    RStarPhoto FujiXspot Regular

    36
    Dec 4, 2013
    Sony's got the better sensor. Plus it's more that $5000 cheaper. Not everyone cares about the red dot, and their lenses pretty much are the best of the best.
     
  19. RStarPhoto

    RStarPhoto FujiXspot Regular

    36
    Dec 4, 2013
    And for as much as I'd love fuji to keep churning out awesome aps-c products, FF is the next logical step. It sucks that means a new lens lineup, but a fuji FF with Leica and Voigt lenses??? Sign me up...
     
  20. flysurfer

    flysurfer X-Pert
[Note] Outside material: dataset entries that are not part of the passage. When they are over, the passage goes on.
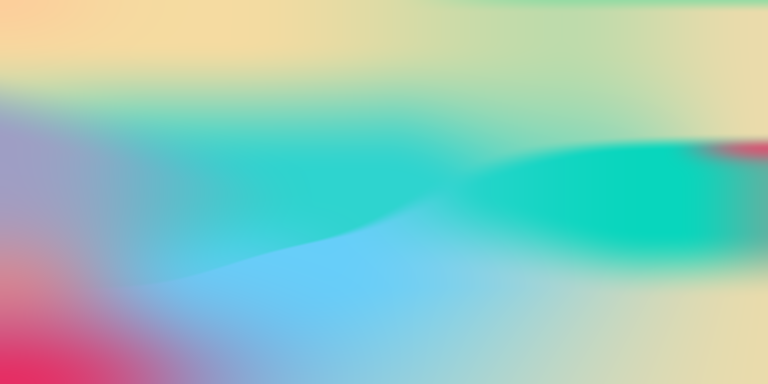
Give the GLSL for this background, as a WebGL 2 fragment shader.

```glsl
#version 300 es
precision highp float;
// Soft pastel gradient: cream sky, teal band, a blue wave with a green pool and a rose corner.
uniform vec2 u_resolution;
out vec4 fragColor;

const vec3 CREAM = vec3(0.96, 0.86, 0.63);
const vec3 SAGE = vec3(0.74, 0.86, 0.67);
const vec3 SAND = vec3(0.92, 0.86, 0.67);
const vec3 PEACH = vec3(1.00, 0.79, 0.60);
const vec3 MINT = vec3(0.58, 0.86, 0.64);
const vec3 TEAL = vec3(0.18, 0.83, 0.81);
const vec3 BLUE = vec3(0.40, 0.81, 0.98);
const vec3 GREEN = vec3(0.03, 0.84, 0.74);
const vec3 MUTED = vec3(0.42, 0.68, 0.62);
const vec3 LAVENDER = vec3(0.62, 0.62, 0.77);
const vec3 SALMON = vec3(0.86, 0.56, 0.57);
const vec3 ROSE = vec3(0.90, 0.18, 0.39);
const vec3 PINK = vec3(0.82, 0.36, 0.46);

// Smooth 0 to 1 ramp from a to b; b may lie below a.
float ramp(float a, float b, float v) {
    float t = clamp((v - a) / (b - a), 0.0, 1.0);
    return t * t * (3.0 - 2.0 * t);
}

// Elliptical Gaussian glow.
float glow(vec2 p, vec2 center, vec2 radius) {
    vec2 d = (p - center) / radius;
    return exp(-dot(d, d));
}

// Height of the wave crest.
float crest(float x) {
    float rise = 0.39 / (1.0 + exp(-12.4 * (x - 0.52)));
    float swell = (x - 0.36) / 0.12;
    return 0.245 + rise + 0.055 * exp(-swell * swell);
}

// Cream sky melting down into the teal band.
vec3 upperSheet(vec2 p) {
    vec3 color = mix(CREAM, SAGE, ramp(0.28, 0.76, p.x));
    color = mix(color, SAND, ramp(0.72, 1.0, p.x));
    color = mix(color, PEACH, 0.7 * glow(p, vec2(0.0, 1.0), vec2(0.13, 0.12)));
    color = mix(color, MINT, ramp(0.965, 1.005, p.y) * ramp(0.5, 0.75, p.x));
    float bandBottom = 0.55 - 0.33 * ramp(0.5, 0.8, p.x);
    float band = ramp(0.896, bandBottom, p.y) * ramp(1.0, 0.76, p.x);
    color = mix(color, TEAL, band * mix(0.75, 1.0, ramp(0.0, 0.2, p.x)));
    return mix(color, BLUE, 0.8 * ramp(0.5, 0.25, p.y) * ramp(0.5, 0.3, p.x));
}

// Blue wave fading to sand, with the green pool at the right.
vec3 lowerSheet(vec2 p) {
    float fadeStart = mix(0.2, 0.42, clamp(p.y / 0.25, 0.0, 1.0));
    vec3 color = mix(BLUE, SAND, ramp(fadeStart, 1.04, p.x));
    vec3 pool = mix(TEAL, GREEN, ramp(0.5, 0.86, p.x));
    pool = mix(pool, MUTED, ramp(0.88, 1.04, p.x));
    float right = ramp(0.55, 0.85, p.x);
    float depth = ramp(mix(0.29, 0.22, right), mix(0.52, 0.40, right), p.y);
    color = mix(color, pool, depth * ramp(0.42, 0.64, p.x));
    float stripe = glow(vec2(0.0, p.y), vec2(0.0, 0.615), vec2(1.0, 0.035));
    return mix(color, PINK, stripe * ramp(0.86, 1.0, p.x));
}

// Lavender haze and warm glows along the left side.
vec3 leftGlows(vec3 color, vec2 p) {
    float reach = mix(0.27, 0.42, ramp(0.25, 0.5, p.y));
    float top = 0.82 - 0.5 * p.x;
    color = mix(color, LAVENDER, ramp(reach, 0.0, p.x) * ramp(top, top - 0.18, p.y));
    color = mix(color, SALMON, 0.8 * glow(p, vec2(0.0, 0.25), vec2(0.12, 0.15)));
    return mix(color, ROSE, glow(p, vec2(0.0), vec2(0.27, 0.19)));
}

void main() {
    vec2 p = gl_FragCoord.xy / u_resolution;
    // The crest is crisp at the left and blurred in the middle.
    float blur = 0.005 + 0.03 * ramp(0.4, 0.6, p.x) - 0.013 * ramp(0.65, 0.8, p.x);
    float below = ramp(blur, -blur, p.y - crest(p.x));
    vec3 color = mix(upperSheet(p), lowerSheet(p), below);
    fragColor = vec4(leftGlows(color, p), 1.0);
}
```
    Feb 1, 2013
    Nuremberg
    Rico Pfirstinger
    Too bad the sensor and flange-back aren't very suitable for many third-party lens designs, like biogon and other symmetrical designs. Basically, this will also be Fuji's main obstacle if they want to go full-frame with the X-Mount. X-Mount has an even shorter flange-back than NEX, so adapting the sensor to work with all existing lenses (in crop mode), with new native lenses and with a broad selection of adapted lenses (especially M glass), is a challenge.